  • Document Review and Production Efficiencies: Current eDiscovery technology can make tracking and managing similar document productions in different matters a more efficient and cost-effective proposition. For example, to minimize hosting and production costs, an organization may consider using one eDiscovery vendor to host a data repository of potentially relevant documents. The eDiscovery vendor may then grant separate, secure access to the organization’s different law firms as needed for review and production in specific actions. This can also facilitate the development of a coordinated, consolidated review process that will minimize the need for multiple reviews of the same documents and allow for quick identification of already reviewed documents that may be relevant to a newly filed matter or have already been designated as privileged. Again, coordinating outside counsel may be helpful in managing the review and production process across related litigations.
  • Effective Data Management: The consistency of data types that may be relevant in product liability litigation—as well as the potential complexity of those data sources—means that organizations can benefit from creating standard preservation, collection and production processes. Assessing and documenting information about standard data sources, and the organization’s approach to collection or production, can not only minimize the need for outside (and in-house) counsel to conduct a similar evaluation in every new legal matter, it can also help to facilitate consistency across document collections. It is neither necessary nor cost effective to attempt to catalog every single data source across the organization, but this effort may be useful for data sources that come up frequently in litigation.
  • Level the Playing Field: When the burdens of eDiscovery fall almost exclusively on one party, it is easy to assume that negotiation and cooperation are not feasible. However, it is a disservice to the organization to assume that discovery issues cannot be negotiated. A defendant armed and prepared with knowledge of its systems and concrete approaches to collection or production is best positioned to defend that approach. It is easy for a plaintiff to opine on the best way to collect or produce data in the abstract, but much harder to challenge a well thought out process that is specific to the defendant’s information systems and processes. Further, plaintiffs are not immune from eDiscovery risks and may be less likely to appreciate the preservation imperative or the myriad of ways that relevant information may be inadvertently lost. And, while perhaps not the great equalizer, the prolific use of social media and mobile devices has opened up a whole new world of discovery for individual plaintiffs.

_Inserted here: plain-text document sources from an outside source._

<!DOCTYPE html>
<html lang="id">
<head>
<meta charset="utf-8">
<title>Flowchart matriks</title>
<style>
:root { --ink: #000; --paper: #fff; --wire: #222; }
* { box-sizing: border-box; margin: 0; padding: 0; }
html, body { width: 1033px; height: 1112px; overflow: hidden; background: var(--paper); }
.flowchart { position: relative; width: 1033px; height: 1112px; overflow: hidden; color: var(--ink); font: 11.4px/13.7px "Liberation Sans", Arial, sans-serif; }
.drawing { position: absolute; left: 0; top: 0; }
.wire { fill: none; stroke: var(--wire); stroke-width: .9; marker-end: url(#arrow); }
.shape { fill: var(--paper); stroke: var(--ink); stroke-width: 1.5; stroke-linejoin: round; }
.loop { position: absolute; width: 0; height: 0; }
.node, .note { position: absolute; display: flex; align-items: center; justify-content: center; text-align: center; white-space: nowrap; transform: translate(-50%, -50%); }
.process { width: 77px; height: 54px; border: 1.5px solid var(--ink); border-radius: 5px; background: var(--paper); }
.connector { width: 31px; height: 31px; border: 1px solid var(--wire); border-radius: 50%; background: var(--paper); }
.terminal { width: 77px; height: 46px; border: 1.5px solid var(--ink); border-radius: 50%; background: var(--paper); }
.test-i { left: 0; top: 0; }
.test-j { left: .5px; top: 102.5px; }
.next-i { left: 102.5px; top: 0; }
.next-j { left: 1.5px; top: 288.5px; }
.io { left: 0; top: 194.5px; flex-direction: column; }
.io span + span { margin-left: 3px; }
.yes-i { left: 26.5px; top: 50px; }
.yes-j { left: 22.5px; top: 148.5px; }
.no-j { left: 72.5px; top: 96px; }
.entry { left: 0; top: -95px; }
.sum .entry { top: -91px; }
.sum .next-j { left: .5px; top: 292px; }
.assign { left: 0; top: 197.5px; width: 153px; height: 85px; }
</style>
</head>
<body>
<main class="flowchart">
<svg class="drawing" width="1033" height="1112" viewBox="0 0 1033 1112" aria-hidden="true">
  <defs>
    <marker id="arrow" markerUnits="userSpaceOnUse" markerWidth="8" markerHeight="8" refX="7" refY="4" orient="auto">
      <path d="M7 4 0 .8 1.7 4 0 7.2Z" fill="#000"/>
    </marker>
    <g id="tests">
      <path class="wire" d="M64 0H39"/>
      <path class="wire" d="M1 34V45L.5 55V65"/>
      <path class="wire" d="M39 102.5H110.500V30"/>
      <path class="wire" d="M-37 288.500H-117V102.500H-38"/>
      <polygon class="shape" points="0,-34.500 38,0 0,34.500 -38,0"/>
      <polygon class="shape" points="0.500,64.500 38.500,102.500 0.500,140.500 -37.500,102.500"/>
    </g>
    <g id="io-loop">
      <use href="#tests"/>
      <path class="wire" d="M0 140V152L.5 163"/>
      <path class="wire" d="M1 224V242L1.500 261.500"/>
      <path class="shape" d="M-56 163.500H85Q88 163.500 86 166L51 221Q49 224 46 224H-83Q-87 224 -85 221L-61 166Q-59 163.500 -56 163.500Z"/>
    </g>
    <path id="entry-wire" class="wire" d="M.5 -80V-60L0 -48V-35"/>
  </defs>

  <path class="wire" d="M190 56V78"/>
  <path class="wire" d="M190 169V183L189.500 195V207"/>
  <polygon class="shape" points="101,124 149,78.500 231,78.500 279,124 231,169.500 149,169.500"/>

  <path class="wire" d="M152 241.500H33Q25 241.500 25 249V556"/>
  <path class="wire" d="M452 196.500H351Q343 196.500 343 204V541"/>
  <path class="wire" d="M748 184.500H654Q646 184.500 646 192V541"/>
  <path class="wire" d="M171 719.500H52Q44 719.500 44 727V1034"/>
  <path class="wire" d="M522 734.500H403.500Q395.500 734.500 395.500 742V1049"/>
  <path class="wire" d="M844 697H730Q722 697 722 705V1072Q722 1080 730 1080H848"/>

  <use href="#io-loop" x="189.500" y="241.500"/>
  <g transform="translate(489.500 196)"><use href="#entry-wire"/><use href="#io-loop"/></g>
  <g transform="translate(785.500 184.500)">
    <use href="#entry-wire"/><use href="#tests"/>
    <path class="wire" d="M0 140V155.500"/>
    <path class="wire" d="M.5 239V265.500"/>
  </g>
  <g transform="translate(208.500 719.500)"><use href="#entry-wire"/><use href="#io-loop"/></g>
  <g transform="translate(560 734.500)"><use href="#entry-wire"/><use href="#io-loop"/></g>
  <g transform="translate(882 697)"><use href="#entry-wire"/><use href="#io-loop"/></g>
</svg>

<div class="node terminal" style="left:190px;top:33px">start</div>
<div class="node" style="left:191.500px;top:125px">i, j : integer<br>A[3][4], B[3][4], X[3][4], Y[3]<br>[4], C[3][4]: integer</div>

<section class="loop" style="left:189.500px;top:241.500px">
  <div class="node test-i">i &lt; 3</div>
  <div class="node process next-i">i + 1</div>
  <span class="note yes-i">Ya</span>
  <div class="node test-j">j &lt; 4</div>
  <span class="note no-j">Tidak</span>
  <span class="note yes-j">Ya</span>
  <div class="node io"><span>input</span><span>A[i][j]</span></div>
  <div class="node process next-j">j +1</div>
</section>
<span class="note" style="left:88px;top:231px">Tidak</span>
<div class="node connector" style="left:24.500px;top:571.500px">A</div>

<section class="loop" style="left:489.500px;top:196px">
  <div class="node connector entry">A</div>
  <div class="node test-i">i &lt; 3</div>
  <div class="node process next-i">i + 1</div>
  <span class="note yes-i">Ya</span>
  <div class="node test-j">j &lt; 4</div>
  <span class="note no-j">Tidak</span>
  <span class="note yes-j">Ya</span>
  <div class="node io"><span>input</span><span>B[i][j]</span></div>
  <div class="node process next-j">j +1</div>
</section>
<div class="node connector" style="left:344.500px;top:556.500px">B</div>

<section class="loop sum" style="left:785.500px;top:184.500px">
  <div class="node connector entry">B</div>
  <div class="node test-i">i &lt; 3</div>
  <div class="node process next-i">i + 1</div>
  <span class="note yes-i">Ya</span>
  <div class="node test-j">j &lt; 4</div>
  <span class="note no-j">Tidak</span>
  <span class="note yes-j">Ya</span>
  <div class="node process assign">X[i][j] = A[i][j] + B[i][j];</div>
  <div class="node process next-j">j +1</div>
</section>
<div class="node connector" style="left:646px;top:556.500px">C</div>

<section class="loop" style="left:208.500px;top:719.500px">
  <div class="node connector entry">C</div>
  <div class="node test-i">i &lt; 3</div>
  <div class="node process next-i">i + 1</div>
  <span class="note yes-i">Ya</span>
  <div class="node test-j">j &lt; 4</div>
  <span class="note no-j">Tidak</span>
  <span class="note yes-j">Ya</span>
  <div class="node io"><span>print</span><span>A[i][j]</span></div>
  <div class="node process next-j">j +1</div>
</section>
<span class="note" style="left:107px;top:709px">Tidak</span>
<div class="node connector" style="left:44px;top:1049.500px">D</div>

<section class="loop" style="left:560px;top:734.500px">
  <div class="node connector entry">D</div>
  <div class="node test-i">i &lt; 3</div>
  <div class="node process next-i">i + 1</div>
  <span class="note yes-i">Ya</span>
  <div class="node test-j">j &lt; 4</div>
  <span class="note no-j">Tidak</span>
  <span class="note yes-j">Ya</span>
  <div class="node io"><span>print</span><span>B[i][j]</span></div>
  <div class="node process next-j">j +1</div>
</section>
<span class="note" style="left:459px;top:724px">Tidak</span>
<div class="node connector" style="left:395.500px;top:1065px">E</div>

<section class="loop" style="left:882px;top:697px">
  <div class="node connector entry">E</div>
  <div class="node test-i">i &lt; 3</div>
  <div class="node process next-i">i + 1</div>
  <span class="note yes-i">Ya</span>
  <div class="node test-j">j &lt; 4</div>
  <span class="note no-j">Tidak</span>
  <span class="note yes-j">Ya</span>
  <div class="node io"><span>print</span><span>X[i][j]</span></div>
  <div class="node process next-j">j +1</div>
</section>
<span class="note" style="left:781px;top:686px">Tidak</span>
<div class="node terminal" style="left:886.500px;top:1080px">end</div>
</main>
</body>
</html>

Aggressive insistence on plaintiffs’ preservation and production of relevant data—including all relevant data (past, present and future) maintained on social media, personal email or websites, or mobile devices—can be used not only to ensure that important data is available to defend the litigation, but also to help encourage reasonable discovery negotiations.

For inquiries related to this Tip of the Month, please contact Anthony J. Diana at, Andrew J. Calica at, or Therese Craparo at

Learn more about Mayer Brown’s Electronic Discovery & Records Management practice or contact Anthony J. Diana at, Michael E. Lackey at, or Edmund Sautter at